Yogi Zone

Useful articles for your finance management by our team of experts

The Road Out of Financial Mess

0 Flares 0 Flares ×

Profession : Software Engineer
Salary : Good
Years in Job : ~10 years
House : Rented

Savings : Very low
Net Worth : Negligible

Without going into the story behind this, I can only say that this was me about one and a half years back. I realized I had to fix things up. The first thing I did was to read lots of articles, blogs and books on personal finance. Once I was comfortable with the basics of personal finance, I started looking for a financial advisor. But it was a long and slow exercise. I talked to many advisors, some independent, some working for financial service companies and some from banks. I didn’t find anyone good enough. Luckily after a long search, I found an advisor who knew what he was doing. And better, he was not selling me any financial product. I sat with my advisor, gave him my numbers and finalized a financial plan. Though it was not a 360 degree plan, it was simple enough for me to understand & it confirmed to the basics of investment.

Knowing that I was prone to spending, I created a monthly budget. To keep it simple I marked three envelops with “Household expense”, “Bills” and “Petrol”. I would put a fixed amount in each envelop at the start of every month. Though it took time to stabilize the expenses, it impacted my expense pattern significantly. In fact, even today l use the same method for my monthly budget. As suggested by my advisor, I started investing thru SIP towards my retirement & house. I bought a term policy for protection. I also bought a ULIP child plan (I know that the purist out there will question it) for my son. After about a year, I was pretty comfortable about my finances.

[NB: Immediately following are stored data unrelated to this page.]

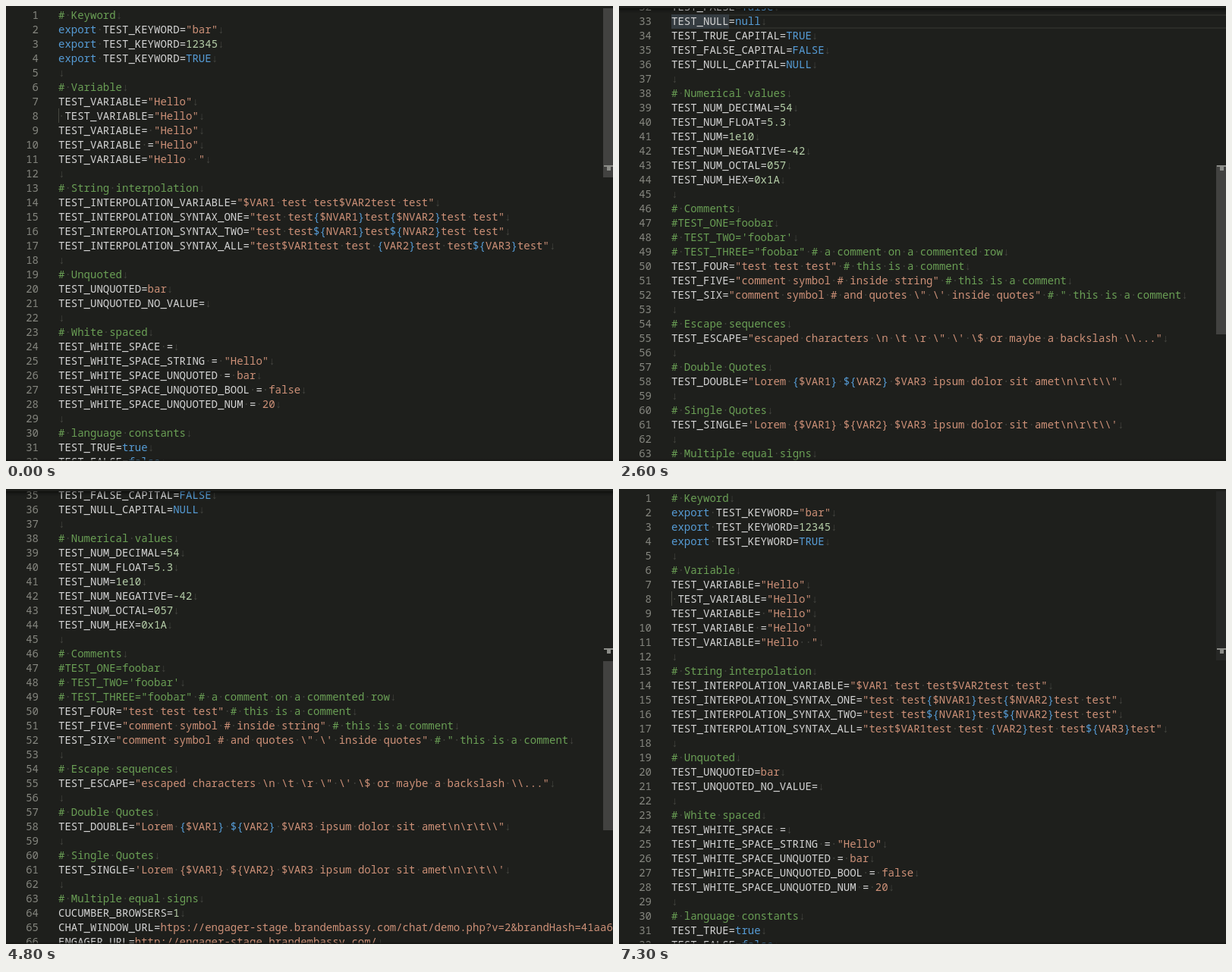
These frames come from a looping animation (800 by 600 pixels, 8 s). An HTML page:

```html
<!DOCTYPE html>
<html lang="en">
<head>
<meta charset="utf-8">
<title>Syntax highlighting</title>
<style>
  html, body { margin: 0; width: 100%; height: 100%; overflow: hidden; background: #1e1f1c; }
  #editor {
    position: absolute; left: 0; top: 3px; width: 800px; height: 597px; overflow: hidden;
    font: 14px/17px "Noto Sans Mono", monospace; font-variant-ligatures: none; color: #d4d4d4;
  }
  #lines { will-change: transform; }
  .line { position: relative; height: 19px; padding-left: 69px; white-space: pre; }
  .number { position: absolute; left: 0; width: 43px; text-align: right; color: #85867f; }
  .space { color: #42433e; }
  .eol { color: #454641; }
  .keyword { color: #569cd6; }
  .comment { color: #6a9f55; }
  .string { color: #ce9178; }
  .numeric { color: #b5cea8; }
  .link { text-decoration: underline; text-underline-offset: 3px; }
  .active::before {
    content: ""; position: absolute; left: 69px; right: 0; top: 0; height: 15px;
    border: solid #2b2c28; border-width: 2px 0;
  }
  .active .word { position: relative; display: inline-block; height: 19px; background: #353c41; }
  .guide { box-shadow: inset 1px 0 #464741; }
  #shadow { position: absolute; left: 0; right: 0; top: 0; height: 6px; box-shadow: inset 0 6px 6px -6px #000; }
  #thumb { position: absolute; left: 787px; top: 0; width: 13px; height: 223px; background: rgba(121, 121, 121, .4); }
  .mark { position: absolute; background: #8b8c87; }
  #bottom { position: absolute; left: 0; right: 0; bottom: 0; height: 3px; background: linear-gradient(transparent, #151613); }
</style>
</head>
<body>
<div id="editor">
  <div id="lines"></div>
  <div id="shadow"></div>
  <div id="thumb"></div>
  <div class="mark" style="left:788px;top:207px;width:12px;height:2px"></div>
  <div class="mark" style="left:792px;top:209px;width:5px;height:5px"></div>
  <div id="bottom"></div>
</div>
<script type="text/plain" id="code">
# Keyword
export TEST_KEYWORD="bar"
export TEST_KEYWORD=12345
export TEST_KEYWORD=TRUE

# Variable
TEST_VARIABLE="Hello"
 TEST_VARIABLE="Hello"
TEST_VARIABLE= "Hello"
TEST_VARIABLE ="Hello"
TEST_VARIABLE="Hello  "

# String interpolation
TEST_INTERPOLATION_VARIABLE="$VAR1 test test$VAR2test test"
TEST_INTERPOLATION_SYNTAX_ONE="test test{$NVAR1}test{$NVAR2}test test"
TEST_INTERPOLATION_SYNTAX_TWO="test test${NVAR1}test${NVAR2}test test"
TEST_INTERPOLATION_SYNTAX_ALL="test$VAR1test test {VAR2}test test${VAR3}test"

# Unquoted
TEST_UNQUOTED=bar
TEST_UNQUOTED_NO_VALUE=

# White spaced
TEST_WHITE_SPACE =
TEST_WHITE_SPACE_STRING = "Hello"
TEST_WHITE_SPACE_UNQUOTED = bar
TEST_WHITE_SPACE_UNQUOTED_BOOL = false
TEST_WHITE_SPACE_UNQUOTED_NUM = 20

# language constants
TEST_TRUE=true
TEST_FALSE=false
TEST_NULL=null
TEST_TRUE_CAPITAL=TRUE
TEST_FALSE_CAPITAL=FALSE
TEST_NULL_CAPITAL=NULL

# Numerical values
TEST_NUM_DECIMAL=54
TEST_NUM_FLOAT=5.3
TEST_NUM=1e10
TEST_NUM_NEGATIVE=-42
TEST_NUM_OCTAL=057
TEST_NUM_HEX=0x1A

# Comments
#TEST_ONE=foobar
# TEST_TWO='foobar'
# TEST_THREE="foobar" # a comment on a commented row
TEST_FOUR="test test test" # this is a comment
TEST_FIVE="comment symbol # inside string" # this is a comment
TEST_SIX="comment symbol # and quotes \" \' inside quotes" # " this is a comment

# Escape sequences
TEST_ESCAPE="escaped characters \n \t \r \" \' \$ or maybe a backslash \\..."

# Double Quotes
TEST_DOUBLE="Lorem {$VAR1} ${VAR2} $VAR3 ipsum dolor sit amet\n\r\t\\"

# Single Quotes
TEST_SINGLE='Lorem {$VAR1} ${VAR2} $VAR3 ipsum dolor sit amet\n\r\t\\'

# Multiple equal signs
CUCUMBER_BROWSERS=1
CHAT_WINDOW_URL=htps://engager-stage.brandembassy.com/chat/demo.php?v=2&brandHash=41aa6
ENGAGER_URL=http://engager-stage.brandembassy.com/
</script>
<script>
const LOOP = 8000;
const $ = id => document.getElementById(id);

// [time in ms, scroll offset in px]
const scrolls = [
  [0, 0], [900, 50], [1400, 100], [1500, 150], [1600, 200], [1900, 250], [2000, 350],
  [2400, 400], [2500, 500], [2600, 600], [3000, 700], [3500, 750], [3600, 850], [3700, 950],
  [4300, 850], [4400, 750], [4800, 650], [4900, 600], [5200, 550], [5300, 450],
  [5500, 400], [5600, 300], [5800, 250], [6000, 200], [6100, 100], [6200, 50], [6300, 0]
];

function add(parent, kind, text) {
  const span = document.createElement("span");
  span.className = kind;
  for (const part of text.split(/( )/)) {
    if (part === " ") add(span, "space", "·");
    else span.append(part);
  }
  parent.append(span);
}

function addString(row, text) {
  for (const part of text.split(/(\$?\{|\})/)) {
    add(row, /^(\$?\{|\})$/.test(part) ? "keyword" : "string", part);
  }
}

function highlight(row, line) {
  if (line.startsWith("#")) return add(row, "comment", line);
  const [, keyword, name, assign, value] = line.match(/^(export)?( *\w+)( ?= ?)(.*)$/);
  if (keyword) add(row, "keyword", keyword);
  add(row, "word", name);
  add(row, "", assign);
  const quoted = value.match(/^("(?:\\.|[^"\\])*")(.*)$/);
  if (quoted) {
    addString(row, quoted[1]);
    add(row, "comment", quoted[2]);
  } else if (assign === "=" && /^(true|false|null)$/i.test(value)) add(row, "keyword", value);
  else if (assign === "=" && /^-?\d[\w.]*$/.test(value)) add(row, "numeric", value);
  else add(row, value.startsWith("http:") ? "string link" : "string", value);
}

const source = $("code").textContent.slice(1).split("\n");
source.forEach((line, i) => {
  const row = document.createElement("div");
  row.className = "line";
  if (line === "TEST_NULL=null") row.classList.add("active");
  add(row, "number", String(i + 1));
  if (line.startsWith(" ")) {
    add(row, "guide", " ");
    line = line.slice(1);
  }
  if (line) highlight(row, line);
  if (i < source.length - 1) add(row, "eol", "↓");
  $("lines").append(row);
});

function draw(now) {
  const time = now % LOOP;
  const scroll = scrolls.findLast(([start]) => start <= time)[1];
  const fade = Math.min(1, Math.max(0, (time - 6700) / 600));
  $("lines").style.transform = `translateY(${-scroll}px)`;
  $("thumb").style.transform = `translateY(${Math.round(scroll * 0.345)}px)`;
  $("thumb").style.opacity = 1 - 0.75 * fade;
  $("shadow").style.display = scroll ? "block" : "none";
  requestAnimationFrame(draw);
}
requestAnimationFrame(draw);
</script>
</body>
</html>
```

What I learnt (and I am still learning) during this period can be summarized as -

- Personal finance is no rocket science.
- It is as much about human psychology as it is about numbers.
- It’s very important to differentiate between needs & wants. Unlike wants, needs are mostly not very costly. As a thumb rule, if you plan to buy something pretty costly, the chances are that it is not a need but a want. This may not sound very logical, but believe me, it holds ground most of times.
- Invest every month, preferably a minimum fixed amount.
- Read everything on personal finance but don’t follow anything unless you understand it.
- Don’t invest in any product which you don’t understand well.
- Get a financial advisor.
- Don’t spend too much time trying to figure out your risk profile before you can allocate asset.

Follow this simple thumb rule if you like.
- 10+ years is for equity only.
- 5 years or less is for debt only.

- Between 5 to 10 years, well, no one clearly knows. You are free to invest it your way.

This article is sourced from Khotapaisa for InvestmentYogi.

The author of this blog and article is a software professional from Bangalore.

0 Flares Facebook 0 Google+ 0 Twitter 0 Email -- 0 Flares ×